Monday, 28 September 2009
Swan may have been talking about us entering the ‘Asian Century’ in India a few weeks ago, but the US is still a quarter of the global economy (compared to 2% for India) and dwarfs its nearest rival Japan. Even if China’s growth continues in a straight line (which it never does) it will be well into this century before the US is overtaken. Like it or not, this will largely be the US century as well, just an unstable one. Before a sunrise, there has to be a sunset. However, at least we now have a clearer idea of what Rudd meant by middle power diplomacy. It’s not as an interlocutor between China and the US, as though either power needs it. It is to make the best of US decline.
Irrespective of Rudd’s efforts, the G20 was always going to happen. It has not come about because China and India needed to be included, we could have had a G10 or G11 for that. It has come about because the type of political leadership that made the G7 and G8 a meaningful body over the last few decades, i.e. the US’s, has eroded. What we have now is a forum that disguises and accommodates that weakened leadership that Obama has inherited, but has not yet found a way to reverse. Rudd’s achievement was less to form the G20 than to make sure through lobbying that Australia was well positioned in that formation and that he could present himself as having a role to play in it.
It is fashionable now to say that a recovery is underway, but it looks more like a stabilising of the global economy after last year’s shock rather than a recovery. All of the problems that were supposed to have caused the crisis are still there. There is still bad debt on banks’ balance sheets and even the type of pay practices that governments have claimed were the cause are still going on. Governments have promised more regulation, while conveniently forgetting the problems suffered by the highly regulated European banks, but the main thing they have done is try to replace the collapsed credit system of the private sector with one in the public sector. In effect in order to fix a banking crisis, we now have a fiscal one. While the governments are hardly likely to acknowledge their role in creating this, the way this fiscal crisis is starting to creep into the political realm is through the growing disagreements over ‘exit strategies’ and a recognition that for some strange reason the recovery could be more painful than the downturn.
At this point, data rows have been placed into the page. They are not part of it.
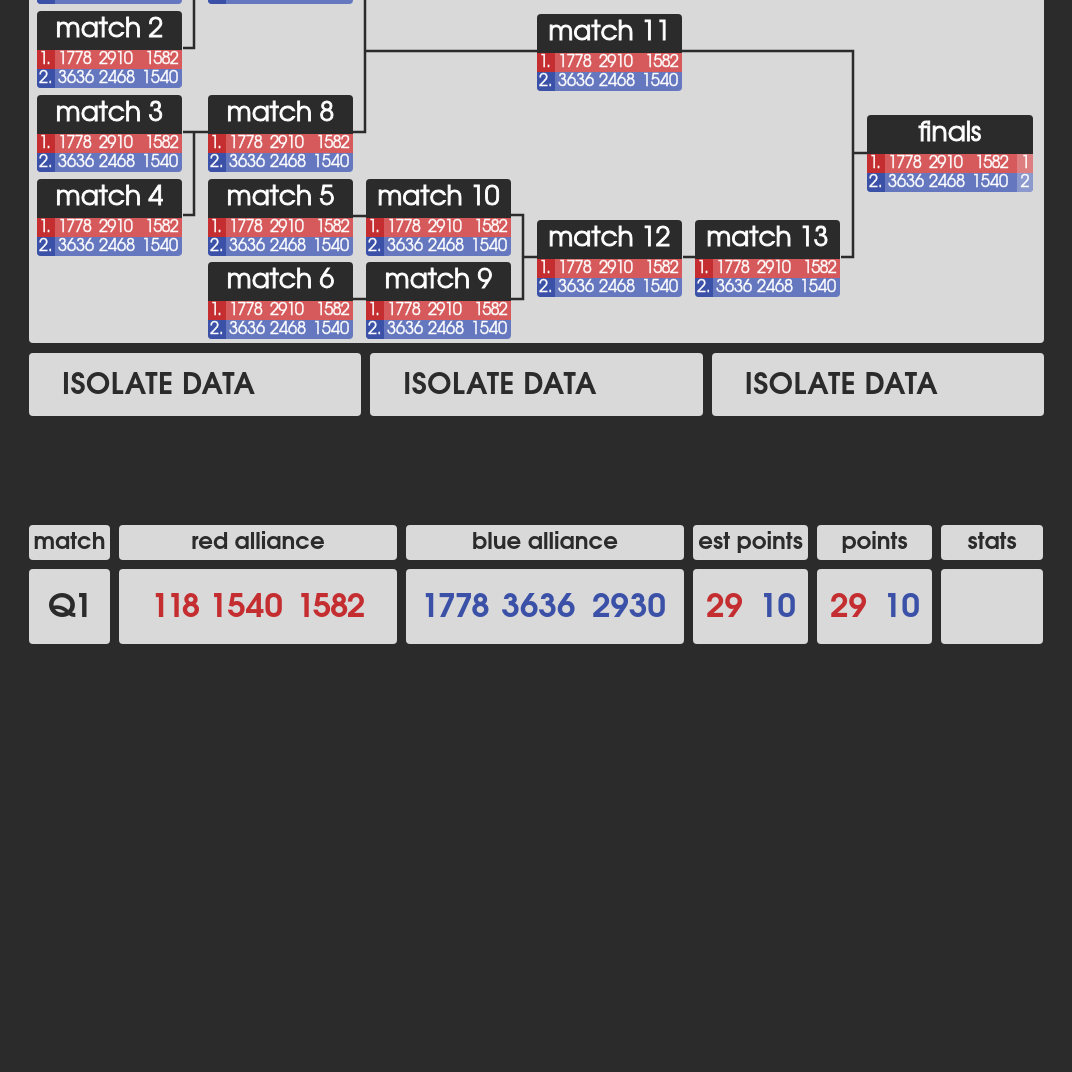
<!DOCTYPE html>
<html lang="en">
<head>
<meta charset="utf-8">
<title>Match bracket</title>
<style>
:root {
  --ink: #2b2b2b;
  --panel: #d9d9d9;
  --red: #c52e30;
  --red-soft: #d65a5b;
  --red-pale: #dd7f80;
  --blue: #3b51a8;
  --blue-soft: #6577bf;
  --blue-pale: #8c99cd;
  --white: #fff;
}
* { box-sizing: border-box; margin: 0; padding: 0; }
body {
  position: relative;
  width: 1072px;
  height: 1072px;
  overflow: hidden;
  background: var(--ink);
  color: var(--ink);
  font-family: "TeX Gyre Adventor", sans-serif;
  white-space: nowrap;
}
main { display: flex; flex-direction: column; width: 1015px; margin-left: 29px; }

.bracket {
  position: relative;
  height: 343px;
  overflow: hidden;
  background: var(--panel);
  border-radius: 0 0 4px 4px;
}
.connectors { position: absolute; left: 0; top: 0; fill: none; stroke: var(--ink); stroke-width: 2.5; }
.match {
  position: absolute;
  left: var(--x);
  top: var(--y);
  width: 145px;
  height: 77px;
  overflow: hidden;
  border-radius: 4px;
  color: var(--white);
}
.match h2 {
  height: 39px;
  background: var(--ink);
  font-size: 26.5px;
  font-weight: 400;
  line-height: 38px;
  text-align: center;
  -webkit-text-stroke: 0.9px var(--white);
}
.alliance {
  display: grid;
  grid-template-columns: 18px 41px 44px 42px;
  height: 19px;
  font-size: 16.5px;
  line-height: 19px;
  -webkit-text-stroke: 0.4px var(--white);
}
.alliance > * { padding-left: 3px; }
.alliance > :nth-child(4) { padding: 0 4px 0 0; text-align: right; }
.alliance b { padding-left: 2px; font-weight: 400; }
.alliance.red { background: var(--red-soft); letter-spacing: -0.9px; }
.alliance.red b { background: var(--red); }
.alliance.blue { background: var(--blue-soft); letter-spacing: -0.1px; }
.alliance.blue b { background: var(--blue); }
.final { width: 166px; }
.final .alliance { grid-template-columns: 18px 41px 44px 42px 21px; }
.final .wins { margin-left: 5px; padding: 0; text-align: center; }
.red .wins { background: var(--red-pale); }
.blue .wins { background: var(--blue-pale); }

.actions { display: grid; grid-template-columns: repeat(3, 1fr); gap: 9px; margin-top: 10px; }
.actions a {
  height: 63px;
  padding: 2px 0 0 33px;
  background: var(--panel);
  border-radius: 4px;
  color: var(--ink);
  font-size: 29px;
  font-weight: 700;
  letter-spacing: 0.4px;
  line-height: 62px;
  text-decoration: none;
}

.results {
  display: grid;
  grid-template-columns: 81px 278px 278px 115px 115px 102px;
  grid-template-rows: 35px 75px;
  gap: 9px;
  margin-top: 109px;
  font-weight: 700;
}
.results > * {
  display: flex;
  align-items: center;
  justify-content: center;
  background: var(--panel);
  border-radius: 4px;
}
.results h3 { font-size: 23px; line-height: 34px; }
.score { padding-top: 2px; font-size: 33px; }
.score span { width: var(--w); display: flex; justify-content: center; }
.score .tight { letter-spacing: -3px; }
.score .snug { letter-spacing: -1.6px; }
.teams { gap: 13px; }
.points { gap: 17px; }
.red-text { color: var(--red); }
.blue-text { color: var(--blue); }
</style>
</head>
<body>
<main>
  <section class="bracket">
    <svg class="connectors" width="1015" height="343" viewBox="29 0 1015 343" aria-hidden="true">
      <path d="M183 48H194V0M183 132H208M194 132V215H183M353 132H365V0M365 51H853V257H841M853 153H867"/>
      <path d="M353 216H366M353 299H366M511 215H523V299H511M523 257H537M683 257H695"/>
    </svg>

    <article class="match" style="--x:8px;--y:-73px">
      <h2>match 1</h2>
      <p class="alliance red"><b>1.</b><span>1778</span><span>2910</span><span>1582</span></p>
      <p class="alliance blue"><b>2.</b><span>3636</span><span>2468</span><span>1540</span></p>
    </article>
    <article class="match" style="--x:8px;--y:11px">
      <h2>match 2</h2>
      <p class="alliance red"><b>1.</b><span>1778</span><span>2910</span><span>1582</span></p>
      <p class="alliance blue"><b>2.</b><span>3636</span><span>2468</span><span>1540</span></p>
    </article>
    <article class="match" style="--x:8px;--y:95px">
      <h2>match 3</h2>
      <p class="alliance red"><b>1.</b><span>1778</span><span>2910</span><span>1582</span></p>
      <p class="alliance blue"><b>2.</b><span>3636</span><span>2468</span><span>1540</span></p>
    </article>
    <article class="match" style="--x:8px;--y:179px">
      <h2>match 4</h2>
      <p class="alliance red"><b>1.</b><span>1778</span><span>2910</span><span>1582</span></p>
      <p class="alliance blue"><b>2.</b><span>3636</span><span>2468</span><span>1540</span></p>
    </article>

    <article class="match" style="--x:179px;--y:-73px">
      <h2>match 7</h2>
      <p class="alliance red"><b>1.</b><span>1778</span><span>2910</span><span>1582</span></p>
      <p class="alliance blue"><b>2.</b><span>3636</span><span>2468</span><span>1540</span></p>
    </article>
    <article class="match" style="--x:179px;--y:95px">
      <h2>match 8</h2>
      <p class="alliance red"><b>1.</b><span>1778</span><span>2910</span><span>1582</span></p>
      <p class="alliance blue"><b>2.</b><span>3636</span><span>2468</span><span>1540</span></p>
    </article>
    <article class="match" style="--x:179px;--y:179px">
      <h2>match 5</h2>
      <p class="alliance red"><b>1.</b><span>1778</span><span>2910</span><span>1582</span></p>
      <p class="alliance blue"><b>2.</b><span>3636</span><span>2468</span><span>1540</span></p>
    </article>
    <article class="match" style="--x:179px;--y:262px">
      <h2>match 6</h2>
      <p class="alliance red"><b>1.</b><span>1778</span><span>2910</span><span>1582</span></p>
      <p class="alliance blue"><b>2.</b><span>3636</span><span>2468</span><span>1540</span></p>
    </article>

    <article class="match" style="--x:337px;--y:179px">
      <h2>match 10</h2>
      <p class="alliance red"><b>1.</b><span>1778</span><span>2910</span><span>1582</span></p>
      <p class="alliance blue"><b>2.</b><span>3636</span><span>2468</span><span>1540</span></p>
    </article>
    <article class="match" style="--x:337px;--y:262px">
      <h2>match 9</h2>
      <p class="alliance red"><b>1.</b><span>1778</span><span>2910</span><span>1582</span></p>
      <p class="alliance blue"><b>2.</b><span>3636</span><span>2468</span><span>1540</span></p>
    </article>

    <article class="match" style="--x:508px;--y:14px">
      <h2>match 11</h2>
      <p class="alliance red"><b>1.</b><span>1778</span><span>2910</span><span>1582</span></p>
      <p class="alliance blue"><b>2.</b><span>3636</span><span>2468</span><span>1540</span></p>
    </article>
    <article class="match" style="--x:508px;--y:220px">
      <h2>match 12</h2>
      <p class="alliance red"><b>1.</b><span>1778</span><span>2910</span><span>1582</span></p>
      <p class="alliance blue"><b>2.</b><span>3636</span><span>2468</span><span>1540</span></p>
    </article>
    <article class="match" style="--x:666px;--y:220px">
      <h2>match 13</h2>
      <p class="alliance red"><b>1.</b><span>1778</span><span>2910</span><span>1582</span></p>
      <p class="alliance blue"><b>2.</b><span>3636</span><span>2468</span><span>1540</span></p>
    </article>

    <article class="match final" style="--x:838px;--y:115px">
      <h2>finals</h2>
      <p class="alliance red"><b>1.</b><span>1778</span><span>2910</span><span>1582</span><span class="wins">1</span></p>
      <p class="alliance blue"><b>2.</b><span>3636</span><span>2468</span><span>1540</span><span class="wins">2</span></p>
    </article>
  </section>

  <nav class="actions">
    <a href="#">ISOLATE DATA</a>
    <a href="#">ISOLATE DATA</a>
    <a href="#">ISOLATE DATA</a>
  </nav>

  <section class="results">
    <h3>match</h3>
    <h3>red alliance</h3>
    <h3>blue alliance</h3>
    <h3>est points</h3>
    <h3>points</h3>
    <h3>stats</h3>
    <p class="score"><span class="snug">Q1</span></p>
    <p class="score teams red-text"><span class="tight" style="--w:44px">118</span><span style="--w:74px">1540</span><span class="snug" style="--w:68px">1582</span></p>
    <p class="score teams blue-text"><span class="snug" style="--w:66px">1778</span><span style="--w:76px">3636</span><span style="--w:79px">2930</span></p>
    <p class="score points"><span class="red-text" style="--w:37px">29</span><span class="blue-text" style="--w:35px">10</span></p>
    <p class="score points"><span class="red-text" style="--w:37px">29</span><span class="blue-text" style="--w:35px">10</span></p>
    <p class="score"></p>
  </section>
</main>
</body>
</html>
Australia’s deficit is neither here nor there. The problem is the US’s. Even there, it is not so much the issue that the US’s debt is set to approach a staggering 100% of GDP, not seen since WW II, but the problem of who will finance it. This is where the political problem comes in; declining US influence makes it harder to apply the pressure to get other countries to take the strain.
It is interesting to compare now to a quarter of a century ago when the US was struggling with a lingering recession and a sizeable current account deficit. Reagan had come to power with the task of rebuilding influence lost by defeat in Vietnam and the subsequent drift under Carter. Immediately he set about reviving a second ‘Cold War’ and so by making the Evil Empire the issue, underpinned US relevance by posing a problem only it could deal with. The pay-off was the Plaza accord of 1985, where the US effectively got the other Western Powers to devalue the US currency even if it screwed countries like Japan in the process. It was this calling on major Western economies by the US that led to the G7 being formed a year later.
Roll on a quarter of a century and the US is struggling to find the issue to recover its leadership. Bush tried the War on Terror, nobody followed, so the neo cons made a virtue of it by espousing the joys of unilateralism. Obama at least represents the acknowledgement that the US had to rejoin the pack but he still lacks the issue that would recover pre-eminence.
Climate change does not do it. The problem for the US is that, unlike the Cold War and the War on Terror, which made virtues of US military might, the climate change agenda turns the US’s economic dominance against it. As the world’s largest polluter, the US can never enter the climate change arena except on the wrong foot.
So instead we had the hugely convenient discovery of an Iranian nuclear plant just on the day the Pittsburgh Summit opened, allowing Obama to stand on the stage with other western leaders like Brown and Sarkozy to shake a stick at Iran. In doing so they highlighted the contradiction at the centre of the G20 summit. While ostensibly set up to allow the emerging economies a greater voice, it is kicked off by three developed nuclear powers reminding the emerging world why they can’t join them.
Yet while the US press has continued the story, it has died a death in other countries. As seen progressively through the two Iraq wars, the US may beat the drum but it doesn’t always mean the others will do much more than give vocal support. Furthermore, unlike the CIA stooge that ruled in Baghdad, the Iranian government is less likely to respond to threats. Nevertheless Obama has to find something to avoid becoming another Jimmy Carter.
This is the central contradiction at the heart of Rudd’s foreign policy and given the role foreign affairs plays, at the heart of the government as well. Rudd’s switch away from Howard’s War on Terror allowed Australia to better adapt to the new global reality, but that reality is US decline and loss of influence. Yet as we saw with Rudd’s triumph last week, Australia remains as reliant on US patronage as ever.
Posted by The Piping Shrike on Monday, 28 September 2009.Filed under International relations